The War Of The Members?

A trusted Augusta insider offered this on the abrupt departure of Hootie Johnson and subsequent Billy Payne appointment:

There is a political power struggle, with two distinct factions. Hootie is on your side about equipment and Billy Payne is as well.  There is a younger more corporate group that has a different view of things. The membership knew there was a new Chairman coming but no one was sure who it would be. Hootie stepped aside so that the dwindling majority could put Billy in while they still had the power, and as you and others have picked up on, Billy is just 58 years old. He's going to be there for a while.

Hootie has tried to put pressure on the USGA to do something about the ball, and is frustrated nothing has happened, but feels he can't effect change on this issue. Billy is not in favor of today's equipment and specifically the golf ball. Augusta has been holding back in bringing out their own golf ball or their own ball spec in order to not embarrass the USGA.  But Augusta has given the USGA long enough to correct the golf ball situation to no avail. Billy will not hesitate to move ahead with their own golf ball spec, and maybe very soon. Also, it makes it easier for Billy to bring out the ball rollback without piling more criticism onto Hootie, who has dealt with a mountain of criticism already.

So if true, which side are USGAers Fred Ridley, Walter Driver and Jim Reinhardt on in this power struggle?

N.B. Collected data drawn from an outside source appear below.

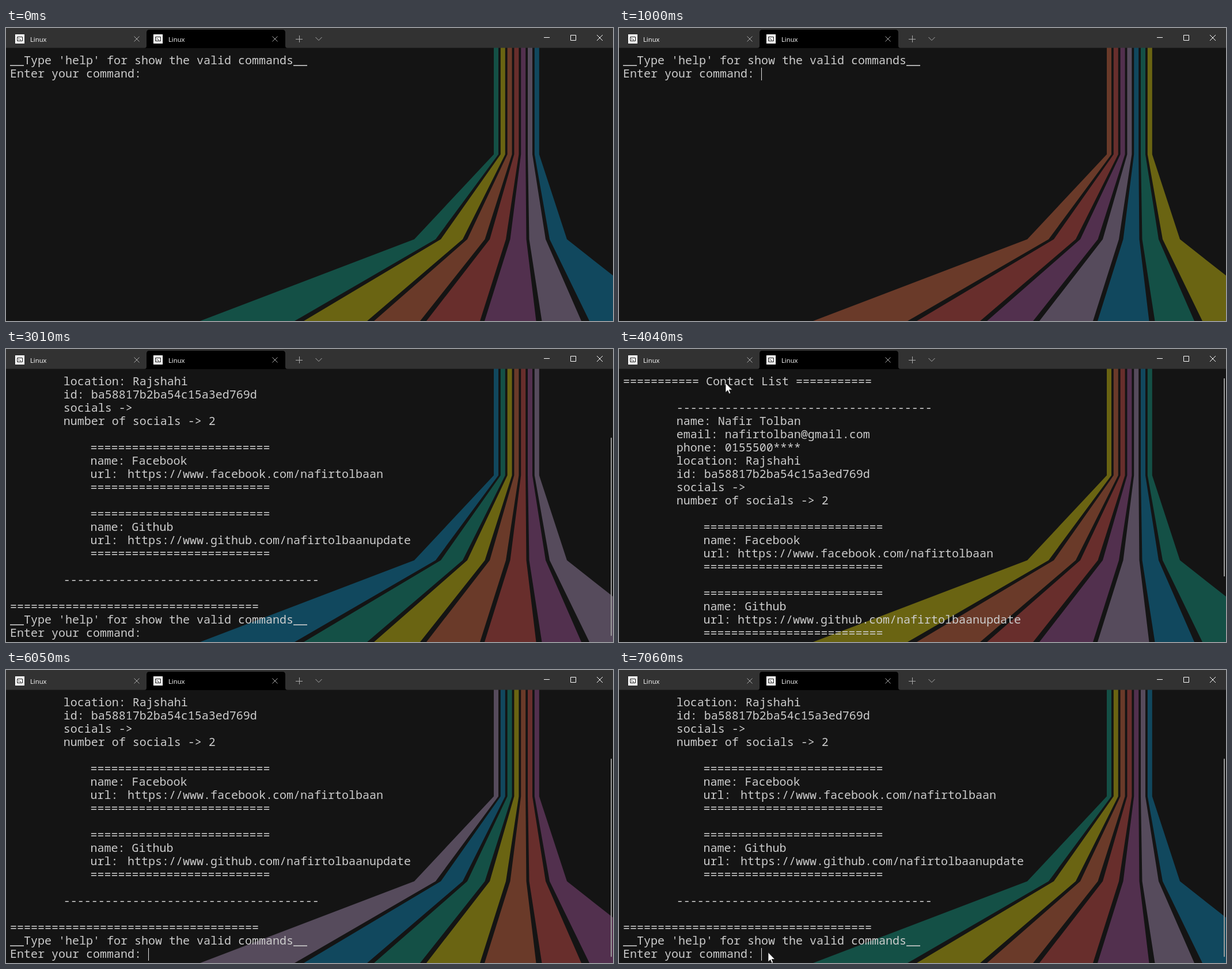
An HTML page for the animation above (8000 ms loop, 1054 by 509 pixels).

```html
<!DOCTYPE html>
<html lang="en">
<head>
<meta charset="utf-8">
<title>Terminal</title>
<style>
html, body { margin: 0; width: 100%; height: 100%; overflow: hidden; background: #141414; }
svg { display: block; width: 1054px; height: 509px; }
.term { font: 500 20px "Noto Sans Mono", "DejaVu Sans Mono", monospace; fill: #ccc; white-space: pre; font-variant-ligatures: none; }
.tab { font: 11.3px "Open Sans", "Noto Sans", sans-serif; fill: #fff; }
.line { fill: none; stroke-width: 1; }
</style>
</head>
<body>
<svg viewBox="0 0 1054 509">
  <rect width="1054" height="509" fill="#141414"/>
  <g id="bands"></g>
  <g id="text" class="term"></g>
  <rect id="thumb" x="1050" width="2" height="344" fill="#9a9a9a"/>
  <rect id="caret" width="1" height="22" fill="#e0e0e0"/>

  <rect width="1054" height="34.5" fill="#323232"/>
  <path d="M240 35Q244 35 244 31V8Q244 3 249 3H480Q485 3 485 8V31Q485 35 489 35Z" fill="#000"/>
  <g id="tabs"></g>
  <path class="line" stroke="#aaa" d="M503 19.5H515M509.500 13V25M537.500 16L543 21.500L548.500 16"/>
  <path class="line" stroke="#fff" d="M934 16.500H944M980.500 12.500H989.500V21.500H980.500ZM1026 12L1036 22M1036 12L1026 22"/>

  <path id="mouse" d="M0 0V16.500L3.800 12.900L6.300 18.700L8.700 17.600L6.300 12H11.700Z" fill="#fff" stroke="#111" stroke-width=".8"/>
</svg>
<script>
const LOOP = 8000, ROW = 23, BASE = 63, MARGIN = 7;
const COLORS = ['#145046', '#6a6412', '#6a3a29', '#682e2c', '#52304e', '#564b5c', '#11485e'];
// left and right edge of each band at the knee and at the bottom
const KNEE = [[709, 746], [755, 793], [801, 831.5], [840, 868], [875.5, 903.5], [908.5, 937], [944, 974]];
const FOOT = [[337, 501], [517, 627], [639, 719], [730, 823], [831, 920.5], [930.5, 999], [1013, 1154]];

const steps = [
  { at: 0, page: 'prompt' },
  { at: 1000, page: 'prompt', caret: [247, 1] },
  { at: 1990, page: 'prompt', typed: ' show', caret: [295, 1] },
  { at: 3010, page: 'list', scroll: 6, shift: 5 },
  { at: 4040, page: 'list', scroll: 0, mouse: [185, 59] },
  { at: 5040, page: 'list', scroll: 6, caret: [247, 19], mouse: [167.5, 189] },
  { at: 6050, page: 'list', scroll: 6, shift: 5, caret: [247, 19] },
  { at: 7060, page: 'list', scroll: 6, shift: 5, caret: [247, 19], mouse: [259, 490.5] }
];

const INDENT = [MARGIN, 99.7, 146.4];
const rule = (ch, n) => ch.repeat(n);
const social = (name, url) => [
  [2, rule('=', 26)], [2, 'name: ' + name], [2, 'url:', url], [2, rule('=', 26)], []
];
const prompt = [[0, "__Type 'help' for show the valid commands__"], [0, 'Enter your command:']];
const pages = {
  prompt,
  list: [
    [0, `${rule('=', 11)} Contact List ${rule('=', 11)}`], [],
    [1, rule('-', 37)],
    [1, 'name: Nafir Tolban'],
    [1, 'email: nafirtolban@gmail.com'],
    [1, 'phone: 0155500****'],
    [1, 'location: Rajshahi'],
    [1, 'id: ba58817b2ba54c15a3ed769d'],
    [1, 'socials ->'],
    [1, 'number of socials -> 2'], [],
    ...social('Facebook', 'https://www.facebook.com/nafirtolbaan'),
    ...social('Github', 'https://www.github.com/nafirtolbaanupdate'),
    [1, rule('-', 37)], [],
    [0, rule('=', 36)],
    ...prompt
  ]
};

const $ = id => document.getElementById(id);
function add(parent, tag, attrs, text) {
  const el = document.createElementNS('http://www.w3.org/2000/svg', tag);
  for (const key in attrs) el.setAttribute(key, attrs[key]);
  if (text) el.textContent = text;
  return parent.appendChild(el);
}

const bands = KNEE.map(([kl, kr], i) => {
  const x = 847 + 11.8 * i, [fl, fr] = FOOT[i];
  return add($('bands'), 'path', {
    d: `M${x} 34H${x + 8}V219.500L${kr} 367L${fr} 509H${fl}L${kl} 367L${x} 219.500Z`
  });
});

for (const x of [0, 240]) {
  const g = add($('tabs'), 'g', { transform: `translate(${x})` });
  add(g, 'rect', { x: 16, y: 11, width: 16, height: 16, fill: '#fff' });
  add(g, 'path', { class: 'line', stroke: '#111', d: 'M19.500 15.500H28.500V22.500H19.500ZM21.500 17.500L23 19L21.500 20.500M24 20.500H26' });
  add(g, 'text', { class: 'tab', x: 42, y: 24 }, 'Linux');
  add(g, 'path', { class: 'line', stroke: '#aaa', d: 'M222.500 14.500L231.500 23.500M231.500 14.500L222.500 23.500' });
}

function drawText({ page, scroll = 0, shift = 0, typed = '' }) {
  const box = $('text');
  box.replaceChildren();
  pages[page].slice(scroll, scroll + 20).forEach(([indent, label, url], row) => {
    if (!label) return;
    const y = BASE + row * ROW;
    add(box, 'text', { x: INDENT[indent], y }, label.startsWith('Enter') ? label + typed : label);
    if (url) add(box, 'text', { x: 206 + shift, y }, url);
  });
}

function show(el, on) {
  el.setAttribute('visibility', on ? 'visible' : 'hidden');
}

function draw(index) {
  const step = steps[index], { caret, mouse, scroll } = step;
  bands.forEach((band, i) => band.setAttribute('fill', COLORS[(i + 2 * index) % 7]));
  drawText(step);
  show($('thumb'), step.page === 'list');
  if (step.page === 'list') $('thumb').setAttribute('y', 51 + scroll * 17.2);
  show($('caret'), caret);
  if (caret) {
    $('caret').setAttribute('x', caret[0]);
    $('caret').setAttribute('y', 46 + caret[1] * ROW);
  }
  show($('mouse'), mouse);
  if (mouse) $('mouse').setAttribute('transform', `translate(${mouse})`);
}

let current = -1;
function tick() {
  const t = performance.now() % LOOP;
  const index = steps.findLastIndex(step => t >= step.at);
  if (index !== current) draw(current = index);
  requestAnimationFrame(tick);
}
tick();
</script>
</body>
</html>
```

If the "Distance Myths" memo is our guide, perhaps they aren't on Hootie's side.